“We need to make guaranteed contributions in order to maintain some basic services,” he continued. “Create a public transportation system so that flights can maintain a set frequency and price stability. And then we’ve got to assist customers at the other end. We’ll do that via the Scottish solution.”

Air Iceland Connect to Sell One Third of Planes

Air Iceland Connect

The management of Iceland’s domestic airline Air Iceland Connect (Flugfélag Íslands) plans to sell two of their six airplanes due to a decline in passengers, RÚV reports. Since the beginning of this year, domestic air passengers have dropped by 10% compared to the same time last year. Árni Gunnarsson, the company’s CEO, believes domestic flights will eventually recover.

Just three years ago, Air Iceland Connect purchased three Bombardier Q400 planes, considerably larger than the Dutch Fokker planes that made up their fleet. The company later acquired a smaller Bombardier Q200 when it sold its Fokker planes. Their fleet eventually became six Bombardier planes, four of which were Q400 models.

Foreign tourists decrease more than locals

While the airline’s overall number of passengers has decreased by 10%, the drop among foreign passengers is more drastic, in the range of 30-40%. Besides potentially selling two airplanes, the company plans to take other measures to address the lower number of passengers. These include reducing the frequency of trips to Egilsstaðir and Ísafjörður this winter, and using smaller planes when possible. Árni states the company does not plan to resort to layoffs, though if they prove necessary they will not be drastic.

London to Reykjavík Flight Passengers Exposed to Measles

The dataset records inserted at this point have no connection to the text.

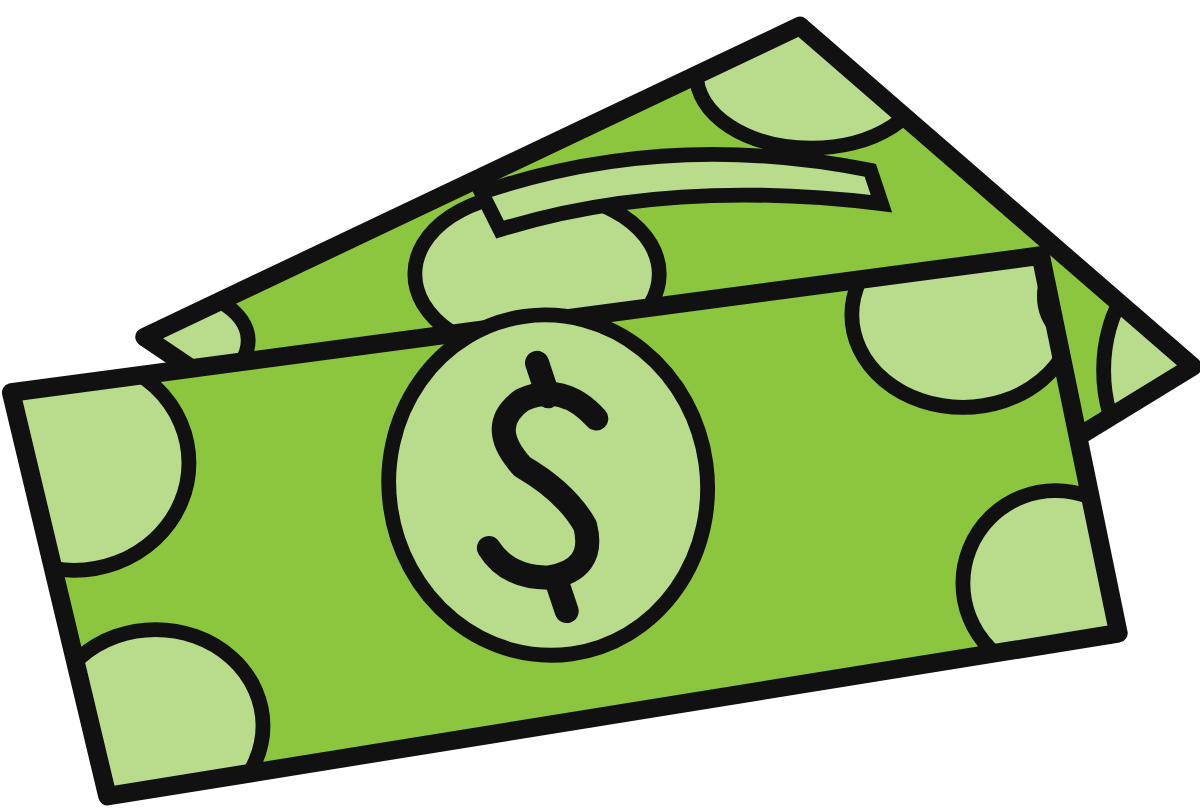
<!DOCTYPE html>
<html lang="en">
<head>
<meta charset="utf-8">
<title>Cash Bills</title>
<style>
  :root {
    --bill-green: #8cc63f;
    --bill-light: #b9dc8c;
    --ink: #111111;
    --paper: #ffffff;
  }
  html, body {
    margin: 0;
    padding: 0;
    width: 1200px;
    height: 811px;
    overflow: hidden;
    background: var(--paper);
  }
  .cash-art {
    display: block;
    width: 1200px;
    height: 811px;
  }
  .bill-body { fill: var(--bill-green); stroke: var(--ink); stroke-width: 9; stroke-linejoin: round; }
  .bill-accent { fill: var(--bill-light); stroke: var(--ink); stroke-width: 8; }
  .bill-outline { fill: none; stroke: var(--ink); stroke-width: 10; stroke-linejoin: round; }
  .dollar-mark { fill: none; stroke: var(--ink); stroke-width: 13; stroke-linecap: round; stroke-linejoin: round; }
</style>
</head>
<body>
<svg class="cash-art" viewBox="0 0 648 438" role="img" aria-label="Two green dollar bills">
  <defs>
    <clipPath id="back-bill-shape">
      <path d="M78 182 L432 14 L644 198 L360 372 Z"/>
    </clipPath>
    <clipPath id="front-bill-shape">
      <path d="M6 212 L562 138 L604 342 L58 430 Z"/>
    </clipPath>
  </defs>

  <g class="back-bill">
    <path class="bill-body" d="M78 182 L432 14 L644 198 L360 372 Z"/>
    <g clip-path="url(#back-bill-shape)">
      <ellipse class="bill-accent" cx="438" cy="40" rx="62" ry="40"/>
      <ellipse class="bill-accent" cx="640" cy="200" rx="44" ry="62"/>
      <ellipse class="bill-accent" cx="82" cy="184" rx="52" ry="30"/>
      <ellipse class="bill-accent" cx="290" cy="148" rx="66" ry="44"/>
      <path class="bill-accent" d="M260 104 Q360 70 470 92 L476 110 Q360 96 270 124 Z"/>
    </g>
    <path class="bill-outline" d="M78 182 L432 14 L644 198 L360 372 Z"/>
  </g>

  <g class="front-bill">
    <path class="bill-body" d="M6 212 L562 138 L604 342 L58 430 Z"/>
    <g clip-path="url(#front-bill-shape)">
      <ellipse class="bill-accent" cx="40" cy="250" rx="62" ry="58"/>
      <ellipse class="bill-accent" cx="520" cy="170" rx="60" ry="50"/>
      <ellipse class="bill-accent" cx="570" cy="315" rx="50" ry="50"/>
      <ellipse class="bill-accent" cx="84" cy="392" rx="58" ry="52"/>
      <ellipse class="bill-accent" cx="590" cy="160" rx="26" ry="26"/>
    </g>
    <path class="bill-outline" d="M6 212 L562 138 L604 342 L58 430 Z"/>
    <ellipse class="bill-accent" cx="296" cy="262" rx="86" ry="92" transform="rotate(-8 296 262)"/>
    <g class="dollar-mark">
      <path d="M322 226 Q304 206 282 216 Q262 230 282 252 Q306 266 316 284 Q322 308 296 312 Q274 312 264 296"/>
      <path d="M290 196 L296 214 M300 312 L306 330"/>
    </g>
  </g>
</svg>
</body>
</html>
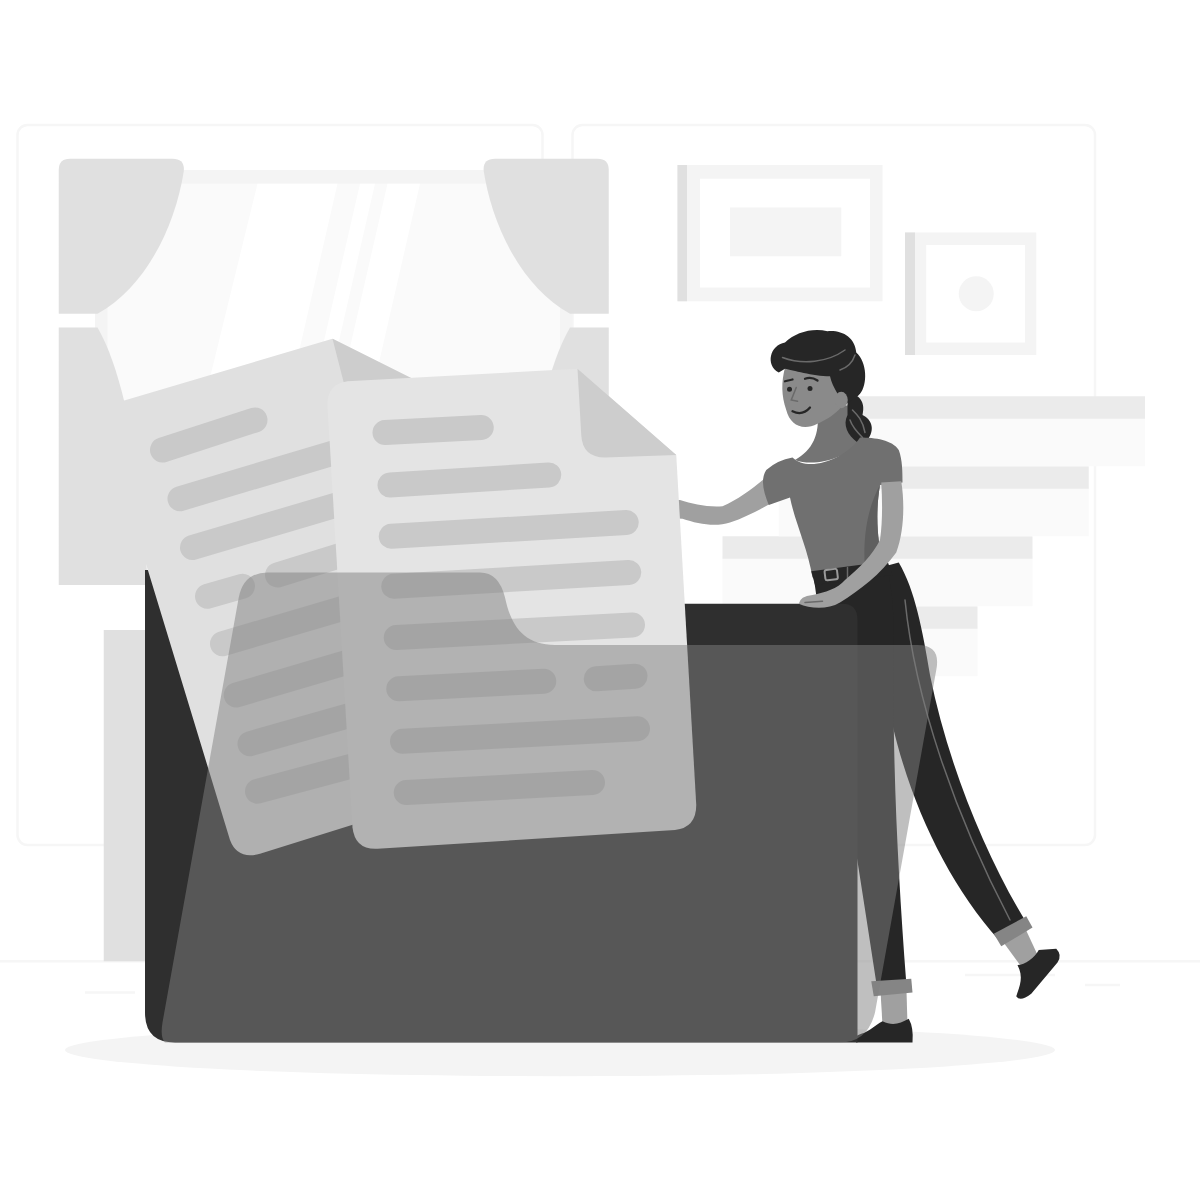
<!DOCTYPE html>
<html lang="en">
<head>
<meta charset="utf-8">
<title>Filing documents</title>
<style>
:root{
  --white:#ffffff; --wall-line:#f6f6f6; --mist:#fafafa; --haze:#f4f4f4; --pale:#ebebeb;
  --curtain:#e0e0e0; --paper:#e4e4e4; --paper-back:#e0e0e0; --fold:#cdcdcd;
  --line:#c9c9c9; --flap:#808080; --folder:#2f2f2f;
  --ink:#262626; --shirt:#707070; --shirt-shade:#5f5f5f; --skin:#a0a0a0; --face:#8a8a8a; --skin-shade:#747474;
}
html,body{margin:0;padding:0;background:var(--white);overflow:hidden}
.canvas{display:block;width:1200px;height:1200px}
.room-panel{fill:none;stroke:var(--wall-line);stroke-width:1}
.mist{fill:var(--mist)} .haze{fill:var(--haze)} .pale{fill:var(--pale)} .white{fill:var(--white)}
.curtain{fill:var(--curtain)}
.text-line{fill:none;stroke:var(--line);stroke-width:10;stroke-linecap:round}
.ink{fill:var(--ink)} .skin{fill:var(--skin)} .face{fill:var(--face)} .shirt{fill:var(--shirt)}
.seam{fill:none;stroke:#6a6a6a;stroke-width:.6;stroke-linecap:round}
.feature{fill:none;stroke:var(--ink);stroke-width:.9;stroke-linecap:round}
</style>
</head>
<body>
<svg class="canvas" viewBox="0 0 480 480" role="img" aria-label="A woman placing documents into a giant folder">
  <defs>
    <g id="stair">
      <rect class="mist" y="8" width="124" height="20"/>
      <rect class="pale" width="124" height="9"/>
    </g>
    <g id="drape">
      <path d="M28 63.500H69Q74 63.500 73.500 68.500C70 91 58 115 39 125.500H23.500V68Q23.500 63.500 28 63.500Z"/>
      <path d="M23.500 131H39C50 150 57 190 59 234H23.500Z"/>
    </g>
  </defs>

  <g id="room">
    <rect class="room-panel" x="7" y="50" width="210" height="288" rx="4"/>
    <rect class="room-panel" x="229" y="50" width="209" height="288" rx="4"/>
    <path class="room-panel" d="M0 384.500H480M34 397H54M386 390H422M434 394H448"/>

    <g id="window">
      <rect class="haze" x="38" y="68" width="191" height="166"/>
      <rect class="mist" x="43" y="73.500" width="181" height="156"/>
      <path class="white" d="M103 73.500H135L106 200H72ZM144 73.500H150L121 200H115ZM155 73.500H168L139 200H126Z"/>
      <use class="curtain" href="#drape"/>
      <use class="curtain" href="#drape" transform="translate(267 0) scale(-1 1)"/>
    </g>
    <rect class="curtain" x="41.500" y="252" width="30" height="132.500"/>

    <g id="wide-frame">
      <rect class="haze" x="271" y="66" width="82" height="54.500"/>
      <rect class="curtain" x="271" y="66" width="3.800" height="54.500"/>
      <rect class="white" x="280" y="71.500" width="68" height="43.500"/>
      <rect class="haze" x="292" y="83" width="44.500" height="19.500"/>
    </g>
    <g id="small-frame">
      <rect class="haze" x="362" y="93" width="52.500" height="49"/>
      <rect class="curtain" x="362" y="93" width="4" height="49"/>
      <rect class="white" x="370.500" y="98" width="39.500" height="39"/>
      <circle class="haze" cx="390.500" cy="117.500" r="7"/>
    </g>
    <g id="stairs">
      <use href="#stair" x="267" y="242.500"/>
      <use href="#stair" x="289" y="214.500"/>
      <use href="#stair" x="311.500" y="186.500"/>
      <use href="#stair" x="334" y="158.500"/>
    </g>
  </g>

  <ellipse id="ground-shadow" class="haze" cx="224" cy="420" rx="198" ry="10.500"/>

  <g id="woman">
    <g id="far-leg">
      <path class="skin" d="M398.500 373L409 369 415.500 383 409.500 388Z"/>
      <path class="ink" d="M341 230L359.500 225C366 236 369 252 372 270C379 305 394 342 410.500 369L399.500 376C380 354 365 324 357 290C352 272 345 250 341 230Z"/>
      <path class="seam" d="M362 240C366 280 382 326 404 368"/>
      <path d="M397.500 373.500L410.500 366.500 413 371 400.500 378.500Z" fill="#858585"/>
      <path class="ink" d="M407 386C410 386 414 383 415.500 380L422.500 379.500Q425 382 423 385L412.500 397.500Q408 401 406.500 398.500C408 394 409.500 391 407 386Z"/>
    </g>
    <g id="near-leg">
      <path class="skin" d="M352 393H362.500L363 410H353Z"/>
      <path class="ink" d="M325.500 231L355 228C359 244 357 268 357.500 290C358 326 360 360 362.500 393H350.500C344 350 336 300 331 270Z"/>
      <path d="M348.500 392.500L364.500 391.500 365 397 349.500 398.500Z" fill="#858585"/>
      <path class="ink" d="M353 408.500C357 410.500 360 409.500 363.500 407.500Q365.500 411 365 417H342.500Q341 414.500 344.500 413.500C348 412.500 350 410 353 408.500Z"/>
    </g>
    <path id="reaching-arm" class="skin" d="M311 187C304 193 297 199 289 202.500C283 203 277 201.500 272 200H264V207L273 207.500C279 209.500 286 211 292 209C301 206 309 201 316 197Z"/>
    <path id="neck" fill="var(--skin-shade)" d="M327 164L340 162C339.500 170 341 174 344 177C339 183 326 187 318 184C325 180 328 174 327 164Z"/>
    <g id="ponytail">
      <path class="ink" d="M339 157C345 158 346 162 345 166C349 168 350 172 347 176L343 177C339 174 337 170 339 166Z"/>
      <path class="seam" d="M341 164C343 166 345 168 346 173M340 168C341 171 343 173 345 175"/>
    </g>
    <g id="top">
      <path class="shirt" d="M317 183C323 189 338 184 344 175C350 175 357 176 359.500 180C361 184 361 189 361 193L352 194C350 206 351 217 353.500 227L325 231C323 219 318 209 316 199L307.500 202C305.500 197 304 192 306.500 188Q311 184 317 183Z"/>
      <path d="M352 194C350 206 351 217 353.500 227L346 228C345 215 347 203 352 194Z" fill="var(--shirt-shade)"/>
    </g>
    <g id="belt">
      <path class="ink" d="M324.500 228.500L355 224.500 357 230 326 234Z"/>
      <rect x="330" y="227.800" width="5" height="4.200" rx=".8" fill="none" stroke="#9a9a9a" stroke-width=".8" transform="rotate(-7 332 230)"/>
      <path class="seam" d="M339 227V232M348 226V231"/>
    </g>
    <g id="head">
      <path class="face" d="M314 147C312.500 153 312.500 158 314.500 164C316 170 321 172.500 327 169.500C333 167 339 162 340 156L338 146Z"/>
      <path class="ink" d="M311.500 149C306 146 308 138 314 137C318 133 325 131 331 132.500C337 132 342 135 342.500 141C347 145 347 154 344 157.500C342 160 340 160 338 162C336 159 333 155 332 150.500C325 150.500 317 148 314 147.500Z"/>
      <path class="seam" d="M313 143C321 146 331 145 338 140M336 148C339 147 341 145 342 142"/>
      <ellipse class="face" cx="336.500" cy="160" rx="2.600" ry="3.300"/>
      <path class="feature" d="M314 152.500L317 151.800M322 151.500Q324.500 150.500 327 152.200M317 164.500Q321 166.500 324 163"/>
      <path class="seam" d="M318.500 155L316.500 160 319 160.500"/>
      <circle class="ink" cx="315.800" cy="155.700" r="1"/>
      <circle class="ink" cx="324" cy="155.400" r="1"/>
    </g>
  </g>

  <path id="folder-back" fill="var(--folder)" d="M58 228H200L260 241.500H337Q343 241.500 343 248V417H70Q58 417 58 405Z"/>

  <g id="resting-arm">
    <path class="skin" d="M352.500 193L360.500 192.500C362 202 361.500 213 358.500 221C352 230 344 236 336 241C331 244 324 243.500 319.500 241.500Q320 238.500 325 238C330 237 335 235.500 338 232C344 227 349 222 352 216C353 209 353 201 352.500 193Z"/>
    <path class="seam" d="M322 241L329 240.500"/>
  </g>

  <g id="papers">
    <g id="rear-sheet">
      <path fill="var(--paper-back)" d="M47 161L133 135.500 178 158 216 300Q217 306 211 308L104 341.500Q95 344 92 336L41.500 170Q40 163 47 161Z"/>
      <path fill="var(--fold)" d="M133 135.500L168 153 145 159Q139 160 138 155Z"/>
      <path class="text-line" d="M65 180L102 168M72 199.500L134 181M77 219L138 201M83 238.500L97 234.500M111 230L140 221M89 257.500L140 242.500M94.500 278L142 264M100 297.500L144 285M103 316.500L146 305"/>
    </g>
    <g id="front-sheet">
      <path fill="var(--paper)" d="M139 152.500L231 147.500 270.500 182 278.500 322Q278.500 331 270 332L151 339.500Q142 340 141 331L131 162Q131 153.500 139 152.500Z"/>
      <path fill="var(--fold)" d="M231 147.500L270.500 182 242 183Q233 183 232.500 174Z"/>
      <path class="text-line" d="M154 173L192.500 171M156 194L219.500 190M156.500 214.500L250.500 209M157.500 234.500L251.500 229M158.500 255L253 250M159.500 275.500L217.500 272.500M238.500 271.500L254 270.500M161 296.500L255 291.500M162.500 317L237 313"/>
    </g>
  </g>

  <path id="folder-flap" fill="var(--flap)" fill-opacity=".5" d="M66 417Q64 415 65 409L95.500 239Q97.500 229 107 229H192Q199.500 229 202 239C204.500 251 210 258 222 258H367Q376.500 258 374.500 268L350 405Q347 417 336 417Z"/>
</svg>
</body>
</html>
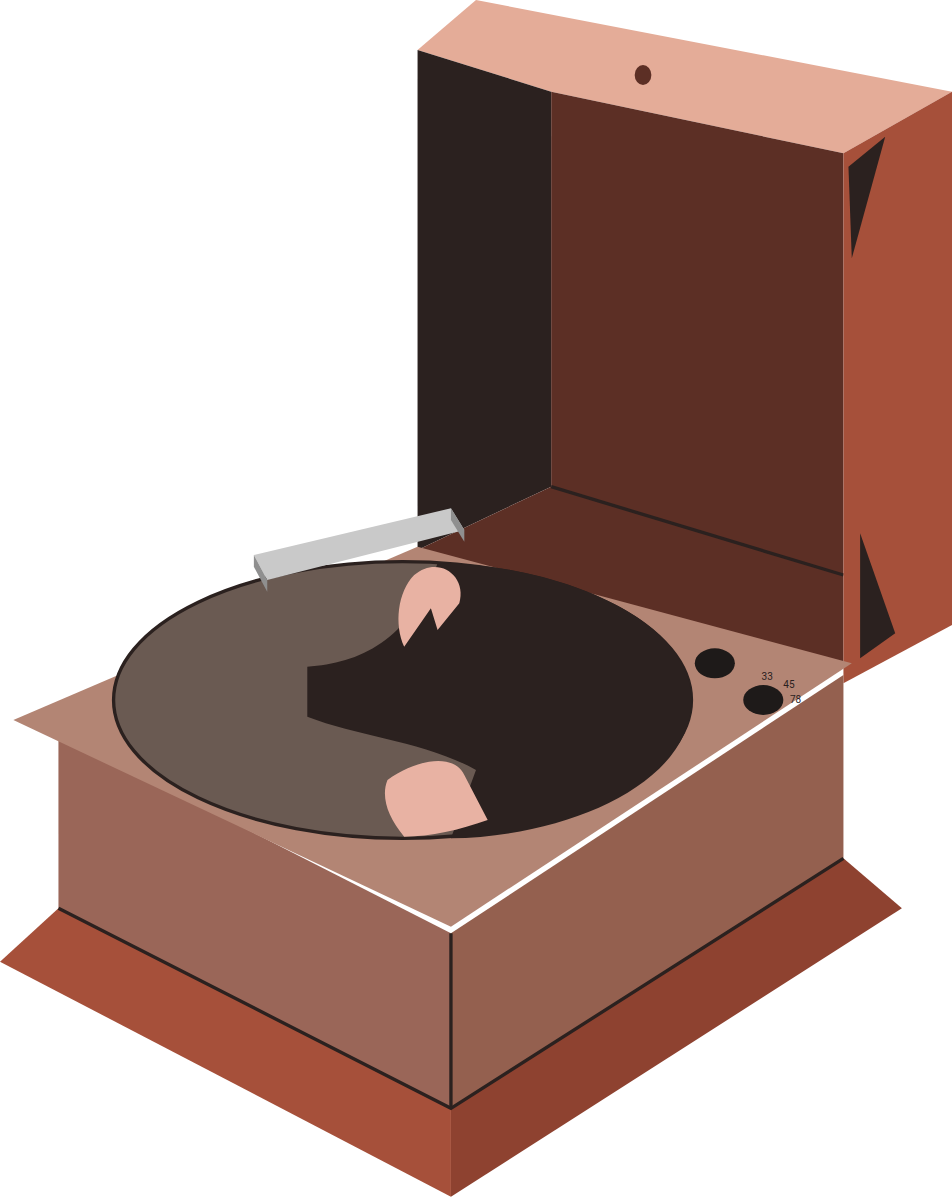
<!DOCTYPE html>
<html lang="en">
<head>
<meta charset="utf-8">
<title>Portable Record Player</title>
<link rel="stylesheet" href="https://fonts.googleapis.com/css2?family=Roboto:wght@400&display=swap">
<style>
  :root {
    --paper: #ffffff;
    --rust: #a6503a;
    --rust-dark: #8e4230;
    --body-left: #9a6658;
    --body-right: #94604f;
    --deck-top: #b38574;
    --lid-rim: #e4ac98;
    --lid-back: #5c2f25;
    --lid-shadow: #2b211f;
    --platter: #6a5a52;
    --platter-shade: #2b211f;
    --label-pink: #e8b2a3;
    --arm-grey: #c9c9c9;
    --arm-edge: #8f8f8f;
    --knob: #1e1a19;
    --outline: #2b211f;
  }
  html, body {
    margin: 0;
    padding: 0;
    width: 952px;
    height: 1200px;
    overflow: hidden;
    background: var(--paper);
  }
  .record-player {
    display: block;
    width: 952px;
    height: 1200px;
  }
  .speed-label {
    font-family: "Roboto", sans-serif;
    font-size: 6px;
    fill: var(--outline);
  }
</style>
</head>
<body>
<svg class="record-player" viewBox="0 0 570 720" preserveAspectRatio="none" role="img" aria-label="Vintage portable record player with open lid">
  <defs>
    <ellipse id="speed-knob" cx="0" cy="0" rx="12" ry="9"/>
  </defs>

  <g class="lid">
    <polygon class="lid-rim" points="250,30 285,0 570,55 505,92 330,55" fill="var(--lid-rim)"/>
    <polygon class="lid-inner-left" points="250,30 330,55 330,292 250,330" fill="var(--lid-shadow)"/>
    <polygon class="lid-inner-back" points="330,55 505,92 505,345 330,292" fill="var(--lid-back)"/>
    <polygon class="lid-inner-floor" points="250,330 330,292 505,345 505,398" fill="var(--lid-back)"/>
    <line x1="330" y1="292" x2="505" y2="345" stroke="var(--outline)" stroke-width="2"/>
    <polygon class="lid-side" points="505,92 570,55 570,375 505,410" fill="var(--rust)"/>
    <polygon class="lid-hinge-upper" points="508,100 530,82 510,155" fill="var(--lid-shadow)"/>
    <polygon class="lid-hinge-lower" points="515,320 515,395 536,380" fill="var(--lid-shadow)"/>
    <ellipse class="lid-latch" cx="385" cy="45" rx="5" ry="6" fill="var(--lid-back)"/>
  </g>

  <g class="cabinet">
    <polygon class="base-plate-left" points="0,577 35,545 270,662 270,718" fill="var(--rust)"/>
    <polygon class="base-plate-right" points="270,662 505,515 540,545 270,718" fill="var(--rust-dark)"/>
    <polygon class="body-left" points="35,440 270,560 270,665 35,545" fill="var(--body-left)"/>
    <polygon class="body-right" points="270,560 505,405 505,515 270,665" fill="var(--body-right)"/>
    <polyline points="35,545 270,665 505,515" fill="none" stroke="var(--outline)" stroke-width="2"/>
    <line x1="270" y1="560" x2="270" y2="665" stroke="var(--outline)" stroke-width="2"/>
    <polygon class="deck-top" points="8,432 250,328 510,398 270,556" fill="var(--deck-top)"/>
  </g>

  <g class="turntable">
    <ellipse class="platter" cx="241" cy="420" rx="173" ry="83" fill="var(--platter)" stroke="var(--outline)" stroke-width="2"/>
    <path class="platter-shade" d="M262,338 C330,338 414,370 414,420 C414,470 340,502 270,503 L285,462 C255,445 215,442 184,430 L184,400 C215,398 245,385 262,338 Z" fill="var(--platter-shade)"/>
    <path class="label-tab-upper" d="M248,345 C262,333 280,345 275,362 L262,378 L258,365 L242,388 C236,375 238,355 248,345 Z" fill="var(--label-pink)"/>
    <path class="label-tab-lower" d="M232,468 C250,455 272,452 278,465 L292,492 C275,498 258,502 242,502 C232,490 228,478 232,468 Z" fill="var(--label-pink)"/>
    <g class="tonearm">
      <polygon points="152,333 270,305 278,318 160,348" fill="var(--arm-grey)"/>
      <polygon points="152,333 160,348 160,355 152,340" fill="var(--arm-edge)"/>
      <polygon points="270,305 278,318 278,325 270,312" fill="var(--arm-edge)"/>
    </g>
  </g>

  <g class="speed-controls">
    <use href="#speed-knob" x="428" y="398" fill="var(--knob)"/>
    <use href="#speed-knob" x="457" y="420" fill="var(--knob)"/>
    <text class="speed-label" x="456" y="408">33</text>
    <text class="speed-label" x="469" y="413">45</text>
    <text class="speed-label" x="473" y="422">78</text>
  </g>
</svg>
</body>
</html>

Passengers flying from London to Reykjavík on February 14 and on Air Iceland Connect from Reykjavík to Egilsstaðir may have been exposed to the measles during their flights, RÚV reports. Iceland’s Chief of Epidemiology has been in touch with all the passengers who were onboard both flights, and those passengers who show any symptoms of the measles are encouraged to seek medical attention, particularly those who have never been vaccinated against it.

The affected flights were Icelandair FI455 and Air Iceland Connected NY356. Icelandair spokesperson Ásdís Ýr Pétursdóttir has confirmed that one passenger, who was travelling from the Philippines, has been infected with the measles. This discovery then initiated a standard protocol in collaboration with the Chief of Epidemiology regarding passenger notification.

People who may have been exposed to the virus are advised to be on the lookout for fever, cold symptoms, red eyes, and/or a rash. The website for the Directorate of Health advises any passengers on board either of the effected flights to be on the lookout for symptoms until March 7. The announcement also states that individuals with the measles are only contagious after symptoms begin to manifest and are then contagious for 7 – 10 days afterwards. In general, measles symptoms manifest 10 – 14 days after initial infection, but can still do so after as long as three weeks.

People who have already been vaccinated against the measles need not be vaccinated again, but those who have not, may be vaccinated within six days of infection. Measles vaccinations are available at local health clinics.

This is not the only time that a passenger has travelled through Iceland with the measles virus of late. In June, a passenger flying from Ukraine to Toronto via Berlin and Reykjavík was also found to have had the virus, triggering a similar notification from the Chief of Epidemiology and a vaccination advisory.

The Chief of Epidemiology considers it unlikely that there will be an outbreak of the measles in Iceland, as 95% of the Icelandic public is vaccinated against the virus.